We're shown the collar is a holographic projector, as that's how Doug was able to impersonate the Asian man. The collar malfunctions pretty quickly, revealing his identity to the guards. A fight scene breaks out, which is probably the highlight of the movie as Doug punches one guard's head THROUGH a glass window. Epic! For some reason Lori is now suddenly here, leading the pursuit of her “husband”.  He escapes outside to the highway, which is full of hover cars. Luckily one stops for him and it just happens to be Jessica Biel. She says she was able to find him because she was monitoring the police scanners, so at least her sudden appearance makes sense. This leads to a pretty thrilling hovercar chase sequences that ends with Doug and Jessica escaping Lori and the robocops. They go to the address Doug gave himself, Doug searching his place for answers but finds nothing.

He finally sits down at a piano, which echoes a conversation he had with Harry earlier where he wished he could play the piano. He starts playing, and to his surprise, can play really well.  As he plays he finds one of the keys is broken, which jolts something in his head as he realizes what the black shape in the safe deposit box is. He switches it out with the broken key and finishes his song, which queues up a hologram atop the piano.

Director's Cut Version: the hologram is of the Henry Reed from the passport, who takes off a hologram collar to reveal himself as Carl Hauser. The hologram says it has, and I quote, “limited interactive capabilities” so Doug is able to question it as if he were talking to a person. Um... no? 

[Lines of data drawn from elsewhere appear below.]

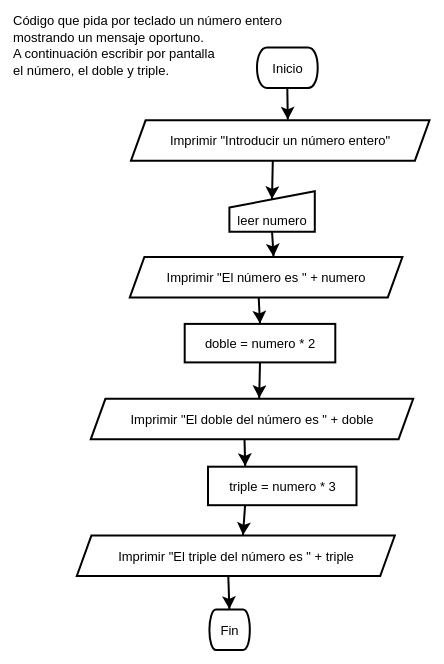
<!DOCTYPE html>
<html lang="es">
<head>
<meta charset="utf-8">
<title>Diagrama de flujo: doble y triple</title>
<style>
  :root {
    --paper: #fff;
    --ink: #000;
  }
  * { box-sizing: border-box; margin: 0; }
  html, body { width: 444px; height: 664px; overflow: hidden; background: var(--paper); }
  .flowchart {
    position: relative;
    width: 444px;
    height: 664px;
    overflow: hidden;
    color: var(--ink);
    font: 13px/16.6px "Liberation Sans", Arial, sans-serif;
  }
  .statement { position: absolute; left: 13px; top: 13px; white-space: nowrap; }
  .shapes { position: absolute; left: 0; top: 0; display: block; }
  .outline { fill: var(--paper); stroke: var(--ink); stroke-width: 2; stroke-miterlimit: 10; }
  .flow { fill: none; stroke: var(--ink); stroke-width: 2; }
  .arrowhead { fill: var(--ink); }
  .node {
    position: absolute;
    display: flex;
    align-items: center;
    justify-content: center;
    white-space: nowrap;
  }
  .start { left: 257px; top: 49px; width: 61px; height: 40px; }
  .ask { left: 131px; top: 121px; width: 298px; height: 40px; }
  .read { left: 229px; top: 212px; width: 86px; height: 19px; }
  .show-number { left: 130px; top: 258px; width: 272px; height: 40px; }
  .set-double { left: 185px; top: 325px; width: 150px; height: 38px; }
  .show-double { left: 91px; top: 400px; width: 322px; height: 40px; }
  .set-triple { left: 208px; top: 468px; width: 149px; height: 38px; }
  .show-triple { left: 77px; top: 537px; width: 318px; height: 40px; }
  .end { left: 209px; top: 611px; width: 41px; height: 40px; }
</style>
</head>
<body>
<main class="flowchart">
  <p class="statement">Código que pida por teclado un número entero<br>mostrando un mensaje oportuno.<br>A continuación escribir por pantalla<br>el número, el doble y triple.</p>

  <svg class="shapes" width="444" height="664" viewBox="0 0 444 664" aria-hidden="true">
    <defs>
      <marker id="arrow" markerUnits="userSpaceOnUse" markerWidth="14" markerHeight="14" refX="13" refY="7" orient="auto">
        <path class="arrowhead" d="M0 0 L13 7 L0 14 L3 7 Z"/>
      </marker>
    </defs>
    <g class="outline">
      <path d="M267 47.5 H308 C314 47.5 317.7 56 317.7 67.7 S314 88 308 88 H267 C261 88 257 79 257 67.7 S261 47.5 267 47.5 Z"/>
      <polygon points="131,160.7 145.6,120.3 429.5,120.3 414.9,160.7"/>
      <polygon points="229.4,207.5 314.8,191.3 314.8,231.7 229.4,231.7"/>
      <polygon points="129.8,297.4 144.4,257 402.4,257 387.8,297.4"/>
      <rect x="184.7" y="323.9" width="150.6" height="38.5"/>
      <polygon points="90.8,439.2 105.4,398.8 413.2,398.8 398.6,439.2"/>
      <rect x="208" y="466.7" width="148.5" height="38.5"/>
      <polygon points="76.8,576 91.4,535.6 394.8,535.6 380.2,576"/>
      <path d="M216 609.6 H243 C247 609.6 249.8 618 249.8 630 S247 650 243 650 H216 C212 650 209.4 641 209.4 630 S212 609.6 216 609.6 Z"/>
    </g>
    <g class="flow" marker-end="url(#arrow)">
      <path marker-end="url(#arrow)" d="M287.3 88 L287.8 119.5"/>
      <path marker-end="url(#arrow)" d="M272.8 161 L272 199"/>
      <path marker-end="url(#arrow)" d="M272.1 232 L273.5 256.5"/>
      <path marker-end="url(#arrow)" d="M258.7 297.5 L260 323.5"/>
      <path marker-end="url(#arrow)" d="M260 362.5 L259.2 398"/>
      <path marker-end="url(#arrow)" d="M244.5 439.5 L245.2 466"/>
      <path marker-end="url(#arrow)" d="M245.1 505 L243 535"/>
      <path marker-end="url(#arrow)" d="M228.3 576 L229.4 609"/>
    </g>
  </svg>

  <div class="node start">Inicio</div>
  <div class="node ask">Imprimir "Introducir un número entero"</div>
  <div class="node read">leer numero</div>
  <div class="node show-number">Imprimir "El número es " + numero</div>
  <div class="node set-double">doble = numero * 2</div>
  <div class="node show-double">Imprimir "El doble del número es " + doble</div>
  <div class="node set-triple">triple = numero * 3</div>
  <div class="node show-triple">Imprimir "El triple del número es " + triple</div>
  <div class="node end">Fin</div>
</main>
</body>
</html>
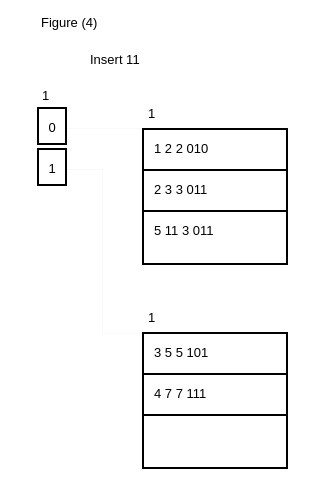
<!DOCTYPE html>
<html lang="en">
<head>
<meta charset="utf-8">
<title>Figure (4)</title>
<style>
:root { --ink: #000; --paper: #fff; --link: #fafafa; }
* { box-sizing: border-box; margin: 0; padding: 0; }
body { width: 324px; height: 504px; overflow: hidden; background: var(--paper); }
.diagram {
  position: relative; width: 324px; height: 504px; overflow: hidden;
  background: var(--paper); color: var(--ink);
  font: 13px/16px "Liberation Sans", Arial, sans-serif;
}
.links { position: absolute; left: 0; top: 0; fill: none; stroke: var(--link); }
h1, h2 { position: absolute; font: inherit; white-space: nowrap; }
h1 { left: 41px; top: 15px; }
h2 { left: 90px; top: 52px; }
.directory, .bucket { position: absolute; display: flex; flex-direction: column; }
.depth { height: 19px; padding-left: 5px; }
.directory { left: 37px; top: 88px; width: 30px; }
.entries { display: grid; gap: 3px; }
.entry { height: 38px; padding-top: 11px; border: 2px solid var(--ink); text-align: center; }
.bucket { left: 142px; width: 146px; }
.bucket .depth { height: 22px; padding-left: 6px; }
.bucket-a { top: 106px; }
.bucket-b { top: 310px; }
.records { list-style: none; }
.record {
  height: 55px; padding: 11px 10px 0; white-space: nowrap;
  border: 2px solid var(--ink); background: var(--paper);
}
.record + .record { margin-top: -14px; }
</style>
</head>
<body>
<main class="diagram">
  <svg class="links" width="324" height="504" aria-hidden="true">
    <path d="M67 128.5H143"/>
    <path d="M67 169.5H102.5V333.5H143"/>
  </svg>
  <h1>Figure (4)</h1>
  <h2>Insert 11</h2>
  <section class="directory">
    <p class="depth">1</p>
    <div class="entries">
      <p class="entry">0</p>
      <p class="entry">1</p>
    </div>
  </section>
  <section class="bucket bucket-a">
    <p class="depth">1</p>
    <ul class="records">
      <li class="record">1 2 2 010</li>
      <li class="record">2 3 3 011</li>
      <li class="record">5 11 3 011</li>
    </ul>
  </section>
  <section class="bucket bucket-b">
    <p class="depth">1</p>
    <ul class="records">
      <li class="record">3 5 5 101</li>
      <li class="record">4 7 7 111</li>
      <li class="record"></li>
    </ul>
  </section>
</main>
</body>
</html>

I don't even- how would... so apparently Hauser took the time to program this recording with ALL of his memories and give it the ability to answer questions based off them. Does that mean if Doug asked him what his favourite flavour of Skittles had been, it'd have been able to answer that? What was wrong with, y'know, just having a recording that told him what he needed to know? We had to go with “clever” instead? And by clever, I mean stupid.

Ugh. Hauser says he was a top intelligence agent assigned by Cohaagan to infiltrate the resistance and kill Matthias, but instead he met a woman who convinced him he was fighting for the wrong side. Cohaagan is actually the one behind the bombings, as he's killing his own people to justify the increased production of the robocops so he can have a private army to invade the Colony for their valuable SPACE.

Click here for Part 2!